### Assigned task
Only lines containing the word "span" belong in the answer; copy each one from the records.
--- Available data ---
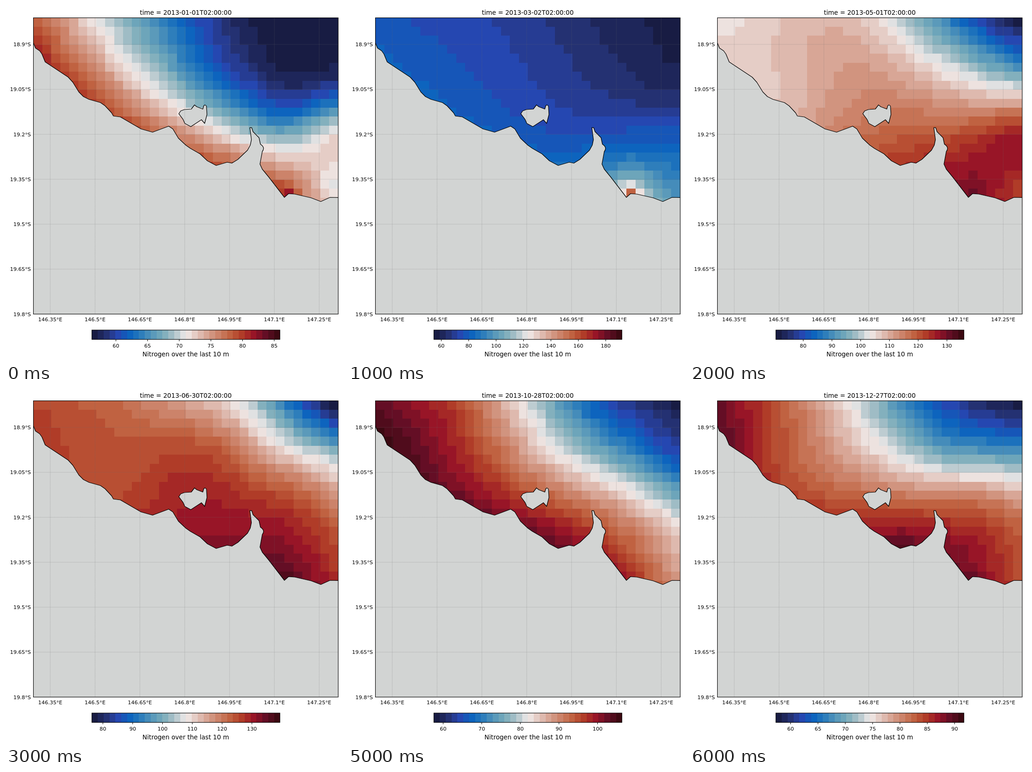
An HTML page with a canvas that plays this animation: 729 by 768 pixels, repeating every 6500 ms.

```html
<!DOCTYPE html>
<html lang="en">
<head>
<meta charset="utf-8">
<title>Nitrogen map</title>
<style>
  html, body { margin: 0; width: 100%; height: 100%; overflow: hidden; background: #fff; }
  canvas { display: block; }
</style>
</head>
<body>
<canvas id="stage" width="729" height="768"></canvas>
<script>
const ctx = document.getElementById('stage').getContext('2d');

const STEP_MS = 500, STEPS = 13;
const MAP = { x: 59.5, y: 25.5, w: 661.3, h: 641, cell: 19.45 };
const BAR = { x: 186.3, y: 701, w: 408, h: 20.3, bins: 32 };
const GRID = 97.25;
const FONT = '"DejaVu Sans", sans-serif';

const PALETTE = ('#181c43 #243070 #2745b0 #0a62be #287bbb #5596ba #79acba #aec3ca #f1eceb ' +
  '#e2c4bb #d59f8d #ca7e63 #be5e3c #af3826 #961327 #620e25 #3c0912').split(' ')
  .map(hex => [1, 3, 5].map(i => parseInt(hex.slice(i, i + 2), 16)));

// Key points as [column, row] of the map grid
const SITES = [
  [0, 0], [8, 0], [16, 0], [24, 0], [33, 0], [19, 5], [26, 5],
  [33, 6], [7, 9], [28, 10], [33, 13], [21, 15], [28, 19], [33, 18]
];
const MOUTH = [28, 19];

// Every second month: colour range, river plume, level (percent) at each key point
const KEYS = [
  { lo: 56.2, hi: 85.9, plume: 13, v: [74, 45, 21, 3, 1, 20, 4, 6, 77, 19, 54, 69, 72, 49] },
  { lo: 54.6, hi: 191.8, plume: 36, v: [17, 14, 11, 6, 2, 11, 7, 4, 19, 11, 18, 20, 36, 28] },
  { lo: 70.5, hi: 135.9, plume: 4, v: [52, 57, 56, 32, 2, 60, 47, 38, 57, 67, 86, 80, 88, 81] },
  { lo: 76.3, hi: 139.4, plume: 3, v: [78, 73, 63, 44, 1, 77, 57, 45, 76, 76, 74, 88, 92, 81] },
  { lo: 68.8, hi: 131.2, plume: 2, v: [88, 79, 53, 16, 2, 57, 37, 20, 87, 51, 48, 82, 86, 54] },
  { lo: 57.6, hi: 106.3, plume: 3, v: [93, 80, 51, 19, 3, 52, 32, 16, 92, 53, 51, 89, 81, 62] },
  { lo: 57.3, hi: 91.7, plume: 2, v: [92, 71, 45, 18, 2, 48, 32, 35, 78, 67, 73, 91, 89, 77] }
];

const COAST = 'M59.5 80L64 91 73 97 78 104 85 121 135 154 145 165 158 186 168 196 180 202 205 209 ' +
  '215 216 229 231 233 238 248 240 293 266 318 273 353 260 362 266 374 286 390 301 400 308 ' +
  '421 320 437 335 456 345 480 338 490 340 503 332 524 312 530 301 532.5 289 529 263 533 263 ' +
  '536 272 549 285 552 299Q563 306 556 315L551 342 556 353 570 370 604 414 ' +
  '613 406 627 407 662 415 683 423 703 414 722 414.3';
const ISLAND = 'M375 233L379 227 387 224 402 223 409 214 414 218 427 223 429 216Q432 212 435 217L436 235 ' +
  '431 254 424 246 401 261 388 254 384 245Z';
const coast = new Path2D(COAST);
const land = new Path2D(COAST + 'V667H59Z');
const island = new Path2D(ISLAND);

const mix = (a, b, f) => a + (b - a) * f;
const distance = (a, b) => Math.hypot(a[0] - b[0], a[1] - b[1]);
const spline = r => r ? r * r * Math.log(r) : 0;

// Gauss-Jordan elimination of an augmented matrix
function solve(rows) {
  const n = rows.length;
  for (let c = 0; c < n; c++) {
    let p = c;
    for (let r = c + 1; r < n; r++) if (Math.abs(rows[r][c]) > Math.abs(rows[p][c])) p = r;
    [rows[c], rows[p]] = [rows[p], rows[c]];
    for (let r = 0; r < n; r++) {
      if (r === c) continue;
      const f = rows[r][c] / rows[c][c];
      for (let k = c; k <= n; k++) rows[r][k] -= f * rows[c][k];
    }
  }
  return rows.map((row, i) => row[n] / row[i]);
}

// Thin plate spline through the key points
function surface(values) {
  const n = SITES.length;
  const rows = SITES.map((s, i) => [...SITES.map(q => spline(distance(s, q))), 1, ...s, values[i]]);
  for (let k = 0; k < 3; k++) {
    rows.push([...SITES.map(s => [1, ...s][k]), 0, 0, 0, 0]);
  }
  const w = solve(rows);
  return p => SITES.reduce((sum, s, i) => sum + w[i] * spline(distance(s, p)),
    w[n] + w[n + 1] * p[0] + w[n + 2] * p[1]);
}

function makeStep(i) {
  const a = KEYS[i >> 1], b = KEYS[(i + 1) >> 1];
  const half = k => mix(a[k], b[k], 0.5);
  return {
    lo: half('lo'), hi: half('hi'), plume: half('plume'),
    level: surface(a.v.map((v, j) => mix(v, b.v[j], 0.5))),
    date: new Date(Date.UTC(2013, 0, 1 + 30 * i, 2)).toISOString().slice(0, 19)
  };
}
const steps = Array.from({ length: STEPS }, (_, i) => makeStep(i));

function binColor(bin) {
  const pos = bin / (BAR.bins - 1) * (PALETTE.length - 1);
  const i = Math.min(Math.floor(pos), PALETTE.length - 2);
  return `rgb(${PALETTE[i].map((c, k) => Math.round(mix(c, PALETTE[i + 1][k], pos - i)))})`;
}

function levelColor(level) {
  return binColor(Math.max(0, Math.min(BAR.bins - 1, Math.floor(level / 100 * BAR.bins))));
}

function text(str, x, y, size, align = 'center') {
  ctx.font = `${size}px ${FONT}`;
  ctx.textAlign = align;
  ctx.fillStyle = '#000';
  ctx.fillText(str, x, y);
}

function line(x1, y1, x2, y2) {
  ctx.beginPath();
  ctx.moveTo(x1, y1);
  ctx.lineTo(x2, y2);
  ctx.stroke();
}

function frame({ x, y, w, h }) {
  ctx.strokeStyle = '#000';
  ctx.lineWidth = 1.1;
  ctx.strokeRect(x, y, w, h);
}

function drawField(step) {
  const edge = (start, i) => Math.round(start + i * MAP.cell);
  for (let r = 0; r < 21; r++) {
    for (let c = 0; c < 34; c++) {
      const plume = step.plume * Math.exp(-0.85 * distance([c, r], MOUTH));
      const x = edge(MAP.x, c), y = edge(MAP.y, r);
      ctx.fillStyle = levelColor(step.level([c, r]) + plume);
      ctx.fillRect(x, y, edge(MAP.x, c + 1) - x, edge(MAP.y, r + 1) - y);
    }
  }
}

function drawMap(step) {
  ctx.save();
  ctx.beginPath();
  ctx.rect(MAP.x, MAP.y, MAP.w, MAP.h);
  ctx.clip();
  drawField(step);
  ctx.fillStyle = '#d2d4d3';
  ctx.fill(land);
  ctx.fill(island);
  ctx.strokeStyle = '#000';
  ctx.lineWidth = 1.25;
  ctx.lineJoin = 'round';
  ctx.stroke(coast);
  ctx.stroke(island);
  ctx.strokeStyle = 'rgba(110,110,110,.45)';
  ctx.lineWidth = 0.7;
  ctx.setLineDash([2, 0.9]);
  for (let i = 0; i < 7; i++) {
    const x = 96 + GRID * i, y = 83 + GRID * i;
    line(x, MAP.y, x, MAP.y + MAP.h);
    line(MAP.x, y, MAP.x + MAP.w, y);
  }
  ctx.restore();

  frame(MAP);
  for (let i = 0; i < 7; i++) {
    text(+(146.35 + 0.15 * i).toFixed(2) + '°E', 96 + GRID * i, 682, 11.33);
    text(+(18.9 + 0.15 * i).toFixed(2) + '°S', 54, 87 + GRID * i, 11.33, 'right');
  }
}

function drawBar({ lo, hi }) {
  const edge = i => Math.round(BAR.x + i * BAR.w / BAR.bins);
  for (let i = 0; i < BAR.bins; i++) {
    ctx.fillStyle = binColor(i);
    ctx.fillRect(edge(i), BAR.y, edge(i + 1) - edge(i), BAR.h);
  }
  frame(BAR);

  const span = hi - lo;
  const gap = span > 100 ? 20 : span > 40 ? 10 : 5;
  for (let v = Math.ceil(lo / gap) * gap; v <= hi; v += gap) {
    const x = BAR.x + (v - lo) / span * BAR.w;
    line(x, BAR.y + BAR.h, x, BAR.y + BAR.h + 4);
    text(v, x, 738.5, 11.33);
  }
  text('Nitrogen over the last 10 m', 390, 757.5, 13.6);
}

function draw(step) {
  ctx.fillStyle = '#fff';
  ctx.fillRect(0, 0, 729, 768);
  text('time = ' + step.date, 390, 19, 13.6);
  drawMap(step);
  drawBar(step);
}

let shown = -1;
const start = performance.now();
function tick() {
  const i = Math.floor((performance.now() - start) / STEP_MS) % STEPS;
  if (i !== shown) draw(steps[shown = i]);
  requestAnimationFrame(tick);
}
tick();
</script>
</body>
</html>
```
---
### Result for this exercise
  const span = hi - lo;
  const gap = span > 100 ? 20 : span > 40 ? 10 : 5;
    const x = BAR.x + (v - lo) / span * BAR.w;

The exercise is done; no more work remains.